Most probably you have heard of vibrio fishori, a bacteria which has bioluminescent properties. It had puzzled researchers on what caused these bacteria to produce light. Recently scientists have discovered that small groups of vibrio fishori will not emit light, but only large colonies. Obviously they have some way of determining there are other bacteria around them, and scientists discovered they communicate chemically with a unique enzyme molecule.
As an aside, the vibrio fisheri live in symbiosis with the Hawaiian bobtail squid. This little animal lives at the bottom of the sea and only hunts at night. But even at the bottom of the sea, the moonlight can create shadows that endanger the little squid. It has an eyelid-like structure on its bottom that controls the amount of light emitted by the vibrio fisheri, that matches the intensity of the light above it so the squid does not leave a shadow that can be detected by predators. Fascinating.
But back to the bacterial communication. Further study has revealed that all bacteria communicate. They have two receptors - an intra-species receptor and an inter-species receptor. This means that bacteria communicate to like species, as well as to all bacteria. One special or unique enzyme for inter-species and a common enzyme to communicate to all bacteria. The behavior of the vibrio fisheri was a tipoff. The bacteria use the number of received messages to enable quorum sensing.
Ever wonder how bacteria can suddenly burst into a dangerous infection? It is because of quorum sensing. The bacteria lay low until there are sufficient numbers that they launch an attack upon a larger organism, like an animal body. Their behavior is dependent upon what they perceive from quorum sensing. As I mentioned, they alter their behavior depending upon how many other types of bacteria are around. Again, fascinating, isn't it?

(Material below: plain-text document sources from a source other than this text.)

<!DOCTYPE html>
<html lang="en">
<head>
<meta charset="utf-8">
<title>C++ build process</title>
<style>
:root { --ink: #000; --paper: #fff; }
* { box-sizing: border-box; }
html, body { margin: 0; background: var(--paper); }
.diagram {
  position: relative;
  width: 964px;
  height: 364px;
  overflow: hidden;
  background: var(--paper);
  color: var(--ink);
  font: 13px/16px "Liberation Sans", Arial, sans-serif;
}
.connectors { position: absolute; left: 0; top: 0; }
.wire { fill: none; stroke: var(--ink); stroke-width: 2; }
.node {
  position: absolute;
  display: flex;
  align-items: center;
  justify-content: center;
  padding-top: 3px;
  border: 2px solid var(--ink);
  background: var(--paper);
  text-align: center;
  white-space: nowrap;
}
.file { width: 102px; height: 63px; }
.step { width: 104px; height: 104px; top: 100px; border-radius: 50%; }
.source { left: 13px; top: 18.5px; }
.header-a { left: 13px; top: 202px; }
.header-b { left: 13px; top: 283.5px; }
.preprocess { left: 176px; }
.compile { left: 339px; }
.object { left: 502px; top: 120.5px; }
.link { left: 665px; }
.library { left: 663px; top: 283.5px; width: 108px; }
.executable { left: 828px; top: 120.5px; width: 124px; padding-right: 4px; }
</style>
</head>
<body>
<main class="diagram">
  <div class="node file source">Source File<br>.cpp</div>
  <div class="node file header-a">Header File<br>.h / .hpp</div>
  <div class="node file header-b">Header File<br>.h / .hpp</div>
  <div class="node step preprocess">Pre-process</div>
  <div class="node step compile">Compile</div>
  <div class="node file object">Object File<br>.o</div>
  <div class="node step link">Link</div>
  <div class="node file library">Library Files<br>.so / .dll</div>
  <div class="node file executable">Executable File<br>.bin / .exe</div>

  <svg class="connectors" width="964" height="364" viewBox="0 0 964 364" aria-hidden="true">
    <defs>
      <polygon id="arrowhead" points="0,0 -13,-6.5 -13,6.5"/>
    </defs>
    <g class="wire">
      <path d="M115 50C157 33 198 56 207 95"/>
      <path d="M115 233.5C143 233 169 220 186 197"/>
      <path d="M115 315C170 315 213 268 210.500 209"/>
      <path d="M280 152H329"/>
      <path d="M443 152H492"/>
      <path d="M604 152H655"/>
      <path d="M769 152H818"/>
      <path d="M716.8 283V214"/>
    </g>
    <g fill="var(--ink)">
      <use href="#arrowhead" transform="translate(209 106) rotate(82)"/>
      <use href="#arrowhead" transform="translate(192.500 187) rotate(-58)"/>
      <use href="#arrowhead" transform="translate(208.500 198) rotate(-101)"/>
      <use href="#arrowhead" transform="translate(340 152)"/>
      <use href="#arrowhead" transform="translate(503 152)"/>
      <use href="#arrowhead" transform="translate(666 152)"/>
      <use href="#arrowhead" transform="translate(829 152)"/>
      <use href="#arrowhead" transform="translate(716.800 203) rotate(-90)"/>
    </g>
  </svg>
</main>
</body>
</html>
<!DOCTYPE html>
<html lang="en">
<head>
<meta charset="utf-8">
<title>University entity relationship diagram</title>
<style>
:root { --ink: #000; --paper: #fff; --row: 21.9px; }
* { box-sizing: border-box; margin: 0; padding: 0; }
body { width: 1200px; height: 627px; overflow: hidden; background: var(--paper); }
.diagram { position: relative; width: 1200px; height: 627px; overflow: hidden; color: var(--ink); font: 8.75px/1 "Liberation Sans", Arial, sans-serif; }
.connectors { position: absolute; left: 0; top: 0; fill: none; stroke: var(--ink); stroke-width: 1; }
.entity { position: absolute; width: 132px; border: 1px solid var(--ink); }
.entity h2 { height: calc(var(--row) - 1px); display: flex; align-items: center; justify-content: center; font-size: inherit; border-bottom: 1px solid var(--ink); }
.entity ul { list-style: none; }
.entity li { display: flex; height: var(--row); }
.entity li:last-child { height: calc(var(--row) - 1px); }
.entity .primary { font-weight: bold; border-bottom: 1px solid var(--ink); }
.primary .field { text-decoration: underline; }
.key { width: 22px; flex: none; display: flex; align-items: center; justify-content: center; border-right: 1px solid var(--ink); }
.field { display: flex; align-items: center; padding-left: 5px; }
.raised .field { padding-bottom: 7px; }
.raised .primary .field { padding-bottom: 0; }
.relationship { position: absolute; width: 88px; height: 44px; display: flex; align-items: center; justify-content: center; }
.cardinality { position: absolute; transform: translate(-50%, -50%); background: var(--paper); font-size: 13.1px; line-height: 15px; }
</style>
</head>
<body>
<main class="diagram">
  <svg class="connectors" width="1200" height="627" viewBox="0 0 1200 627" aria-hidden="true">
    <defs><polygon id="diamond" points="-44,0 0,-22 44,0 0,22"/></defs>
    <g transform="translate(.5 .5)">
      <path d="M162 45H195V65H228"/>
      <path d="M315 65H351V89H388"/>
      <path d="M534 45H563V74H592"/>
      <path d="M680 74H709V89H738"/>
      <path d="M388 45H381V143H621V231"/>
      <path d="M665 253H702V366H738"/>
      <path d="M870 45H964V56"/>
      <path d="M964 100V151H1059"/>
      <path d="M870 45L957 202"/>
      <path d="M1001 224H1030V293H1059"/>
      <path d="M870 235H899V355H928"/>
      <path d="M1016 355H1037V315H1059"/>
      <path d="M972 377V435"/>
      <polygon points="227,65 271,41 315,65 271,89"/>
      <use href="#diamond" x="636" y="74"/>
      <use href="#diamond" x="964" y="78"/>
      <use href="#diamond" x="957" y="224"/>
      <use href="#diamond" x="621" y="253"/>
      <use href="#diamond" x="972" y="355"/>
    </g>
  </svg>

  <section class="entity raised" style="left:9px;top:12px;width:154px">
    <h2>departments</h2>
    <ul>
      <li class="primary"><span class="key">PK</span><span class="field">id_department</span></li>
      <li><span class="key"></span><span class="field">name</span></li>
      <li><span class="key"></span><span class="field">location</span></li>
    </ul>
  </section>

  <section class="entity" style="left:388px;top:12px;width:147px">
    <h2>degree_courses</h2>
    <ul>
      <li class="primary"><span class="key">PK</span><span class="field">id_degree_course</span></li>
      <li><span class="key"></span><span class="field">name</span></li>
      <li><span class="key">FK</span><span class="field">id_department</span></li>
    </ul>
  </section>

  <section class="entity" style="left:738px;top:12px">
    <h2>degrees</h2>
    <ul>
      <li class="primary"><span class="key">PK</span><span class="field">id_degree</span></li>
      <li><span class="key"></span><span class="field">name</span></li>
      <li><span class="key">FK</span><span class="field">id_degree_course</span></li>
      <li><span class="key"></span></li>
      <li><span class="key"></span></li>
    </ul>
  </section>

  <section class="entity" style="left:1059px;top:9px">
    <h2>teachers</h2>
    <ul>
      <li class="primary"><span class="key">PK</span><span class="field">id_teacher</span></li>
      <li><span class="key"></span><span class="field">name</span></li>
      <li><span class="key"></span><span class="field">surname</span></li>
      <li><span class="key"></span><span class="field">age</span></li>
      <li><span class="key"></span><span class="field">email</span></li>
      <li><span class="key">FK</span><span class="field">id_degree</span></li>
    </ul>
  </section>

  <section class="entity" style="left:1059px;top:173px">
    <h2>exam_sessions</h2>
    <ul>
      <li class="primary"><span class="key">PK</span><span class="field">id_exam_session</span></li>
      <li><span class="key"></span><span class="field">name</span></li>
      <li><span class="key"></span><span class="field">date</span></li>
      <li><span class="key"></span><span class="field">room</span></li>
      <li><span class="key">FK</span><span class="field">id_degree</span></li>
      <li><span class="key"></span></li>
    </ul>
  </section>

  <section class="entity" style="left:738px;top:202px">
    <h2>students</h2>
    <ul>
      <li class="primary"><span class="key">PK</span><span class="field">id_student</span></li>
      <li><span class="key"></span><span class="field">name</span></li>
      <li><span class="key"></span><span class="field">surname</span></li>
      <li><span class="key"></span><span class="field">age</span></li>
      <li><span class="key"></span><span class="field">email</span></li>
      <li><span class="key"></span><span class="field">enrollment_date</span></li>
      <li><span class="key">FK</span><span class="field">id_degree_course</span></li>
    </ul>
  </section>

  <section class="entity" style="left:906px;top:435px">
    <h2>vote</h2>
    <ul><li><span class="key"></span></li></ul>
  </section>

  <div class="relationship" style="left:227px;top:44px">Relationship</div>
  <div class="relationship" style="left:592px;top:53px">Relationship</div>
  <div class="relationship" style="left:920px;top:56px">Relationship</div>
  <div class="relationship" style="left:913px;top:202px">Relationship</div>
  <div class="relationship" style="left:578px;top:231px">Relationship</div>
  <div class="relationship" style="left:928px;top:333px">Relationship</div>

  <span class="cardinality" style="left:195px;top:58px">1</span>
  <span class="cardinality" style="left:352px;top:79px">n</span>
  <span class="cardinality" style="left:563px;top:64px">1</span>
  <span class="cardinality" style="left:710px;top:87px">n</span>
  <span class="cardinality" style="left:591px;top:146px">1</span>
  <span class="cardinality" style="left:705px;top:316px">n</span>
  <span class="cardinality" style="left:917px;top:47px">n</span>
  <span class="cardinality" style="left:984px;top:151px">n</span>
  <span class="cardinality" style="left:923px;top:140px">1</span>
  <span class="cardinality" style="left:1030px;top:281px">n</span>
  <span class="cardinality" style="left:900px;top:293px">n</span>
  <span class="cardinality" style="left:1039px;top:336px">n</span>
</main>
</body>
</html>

Knowledge of how bacteria communicate is enabling new types of antibiotics. If we can keep the bacteria from communicating, we can disable some attacks until the immune system has the opportunity to individually kill the invaders.
This insight has also led to a new finding, Bacterial Communication Could Affect Earth's Climate, Researchers Discover. Other bacteria in the ocean have the ability to communicate on whether they devour sinking organic matter. If they devour it, they increase the carbon that released to the atmosphere because their bodies will float and be consumed by larger organisms. If they decline, then the organic matter sinks to the bottom of the ocean which is a larger carbon sink. They communicate on whether to colonize and devour the carbon, thus altering the Earth's carbon cycle.
Fascinating. What an amazing world we live in!